Renting also brings greater certainty to household budgeting because tenants do not have to cover the costs of unexpected but necessary home repairs. Owning a home, however, requires money, time, and skill to manage its upkeep. Renting transfers responsibility for maintenance to a landlord, reducing risk and worry for those who prefer to avoid these obligations.
Renting was the best port in the storm, particularly when rental prices dropped in many areas as well. For many, the freedom from maintenance issues and the ability to move when and where they want, is preferable to the long-term commitment to owning a home.
Beginning in 2009, the edge began to move to homeownership. Due to still-low home prices and rising rents, The Center for Housing Policy predicted that home buyers who purchase can build equity within four years, about the same length of time it takes to recoup closing costs. The reason building equity is important is that you can take money out of the home when you leave, which is not possible for renters.
So how do you know if it's better for you to rent or buy a home?
Calculate the true numbers
To make your rent-vs-buy analysis accurate, you must compare similar home sizes in the same area.
For example, if your area's homes rent for $1.00 a square foot, then it will cost you about $2,400 to rent a 2,400 square-foot home. But if homes in the same area are selling for $130 per square foot, then to buy will cost you $312,000.
Your monthly house payment depends on how much you put down. If you put 5% down, you are financing $296,400. At an interest rate of 5.5%, your monthly payment is $1,808, or about $2,513 adding in property taxes at a taxable rate of two percent.
Even though you're paying slightly more to buy than rent the same property, you'll typically earn $37,883 in equity in just five years just by paying your mortgage down.
To calculate these numbers yourself, Click here
One of the disadvantages of renting is that rents can go up. If you get a fixed-rate mortgage, your costs will stay the same, although hazard insurance and property taxes can rise. However, rental insurance can rise, too.
Last but not least, you'll spend $150,780 including taxes on your home in five years, or you can spend $144,000 on the same amount of rent, pocketing $6,780. But with zero deductions, you'll lose the 2% a year in property tax deductions or $6,240 annually, or an additional $31,200 over the five-year period.
Renting is a convenience, and a great hedge when property prices are spiraling downward, but for long-term gain, tax benefits and equity is a better bet.
To find out what rents and sales prices are per square foot in your area, ask your real estate professional.
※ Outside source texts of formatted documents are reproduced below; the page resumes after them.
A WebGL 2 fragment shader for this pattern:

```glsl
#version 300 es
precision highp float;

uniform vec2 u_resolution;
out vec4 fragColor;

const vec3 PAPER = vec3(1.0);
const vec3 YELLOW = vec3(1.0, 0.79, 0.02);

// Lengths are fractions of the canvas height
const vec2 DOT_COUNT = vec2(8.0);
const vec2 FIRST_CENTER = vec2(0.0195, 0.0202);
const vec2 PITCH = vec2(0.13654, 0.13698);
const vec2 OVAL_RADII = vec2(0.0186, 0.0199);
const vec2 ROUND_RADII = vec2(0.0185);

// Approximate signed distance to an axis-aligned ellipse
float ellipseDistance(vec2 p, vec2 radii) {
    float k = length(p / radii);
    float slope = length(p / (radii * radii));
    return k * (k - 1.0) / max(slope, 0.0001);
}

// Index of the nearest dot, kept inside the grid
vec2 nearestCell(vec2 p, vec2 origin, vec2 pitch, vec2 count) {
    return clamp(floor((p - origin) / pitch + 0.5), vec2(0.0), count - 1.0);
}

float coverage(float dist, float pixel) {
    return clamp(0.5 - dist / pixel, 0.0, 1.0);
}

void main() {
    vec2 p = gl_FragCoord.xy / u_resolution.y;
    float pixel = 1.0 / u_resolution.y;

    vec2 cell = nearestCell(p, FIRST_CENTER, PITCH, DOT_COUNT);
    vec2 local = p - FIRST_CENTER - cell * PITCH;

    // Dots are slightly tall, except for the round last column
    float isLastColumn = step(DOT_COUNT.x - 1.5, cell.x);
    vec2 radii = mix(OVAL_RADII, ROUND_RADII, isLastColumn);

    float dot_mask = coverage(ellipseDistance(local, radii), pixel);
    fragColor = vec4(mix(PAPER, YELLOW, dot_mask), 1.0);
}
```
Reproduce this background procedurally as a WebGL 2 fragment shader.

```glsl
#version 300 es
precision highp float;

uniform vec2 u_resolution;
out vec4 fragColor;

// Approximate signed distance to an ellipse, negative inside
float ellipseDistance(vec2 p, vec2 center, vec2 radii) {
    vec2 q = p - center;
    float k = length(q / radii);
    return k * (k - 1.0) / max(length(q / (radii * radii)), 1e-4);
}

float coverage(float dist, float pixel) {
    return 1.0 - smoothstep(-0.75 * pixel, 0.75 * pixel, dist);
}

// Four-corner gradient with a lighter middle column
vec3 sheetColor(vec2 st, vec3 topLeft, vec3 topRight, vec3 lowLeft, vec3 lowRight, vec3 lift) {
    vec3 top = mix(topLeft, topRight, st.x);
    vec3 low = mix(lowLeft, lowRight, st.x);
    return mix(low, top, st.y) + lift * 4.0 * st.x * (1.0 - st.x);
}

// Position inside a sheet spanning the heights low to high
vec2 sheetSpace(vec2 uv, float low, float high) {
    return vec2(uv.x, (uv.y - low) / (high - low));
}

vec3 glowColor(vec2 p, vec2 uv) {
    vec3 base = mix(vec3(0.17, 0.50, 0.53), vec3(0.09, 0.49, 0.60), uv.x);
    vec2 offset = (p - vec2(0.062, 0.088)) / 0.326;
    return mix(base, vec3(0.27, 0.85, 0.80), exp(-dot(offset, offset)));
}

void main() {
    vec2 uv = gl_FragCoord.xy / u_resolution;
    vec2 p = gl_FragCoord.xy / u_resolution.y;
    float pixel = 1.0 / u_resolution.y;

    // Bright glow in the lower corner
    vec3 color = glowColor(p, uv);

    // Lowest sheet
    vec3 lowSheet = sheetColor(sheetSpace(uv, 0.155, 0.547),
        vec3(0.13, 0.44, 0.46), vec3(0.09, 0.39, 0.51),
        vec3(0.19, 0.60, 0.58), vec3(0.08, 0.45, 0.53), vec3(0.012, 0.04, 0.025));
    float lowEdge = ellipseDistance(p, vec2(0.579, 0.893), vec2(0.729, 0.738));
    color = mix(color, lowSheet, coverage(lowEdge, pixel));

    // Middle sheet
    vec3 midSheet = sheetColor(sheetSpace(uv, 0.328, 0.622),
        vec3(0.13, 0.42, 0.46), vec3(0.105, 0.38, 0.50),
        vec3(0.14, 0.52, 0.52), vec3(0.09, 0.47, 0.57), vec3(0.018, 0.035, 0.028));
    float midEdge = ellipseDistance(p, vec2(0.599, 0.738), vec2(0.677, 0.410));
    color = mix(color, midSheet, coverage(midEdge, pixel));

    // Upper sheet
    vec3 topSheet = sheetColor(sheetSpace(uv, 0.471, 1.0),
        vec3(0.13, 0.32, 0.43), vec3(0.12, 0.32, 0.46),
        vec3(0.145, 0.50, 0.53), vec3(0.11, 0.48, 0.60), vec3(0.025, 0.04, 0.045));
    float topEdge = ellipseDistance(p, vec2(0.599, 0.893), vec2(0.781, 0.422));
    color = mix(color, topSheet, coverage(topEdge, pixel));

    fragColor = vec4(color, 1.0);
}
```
He or she can provide you with a rent VS buy analysis customized for you and your budget.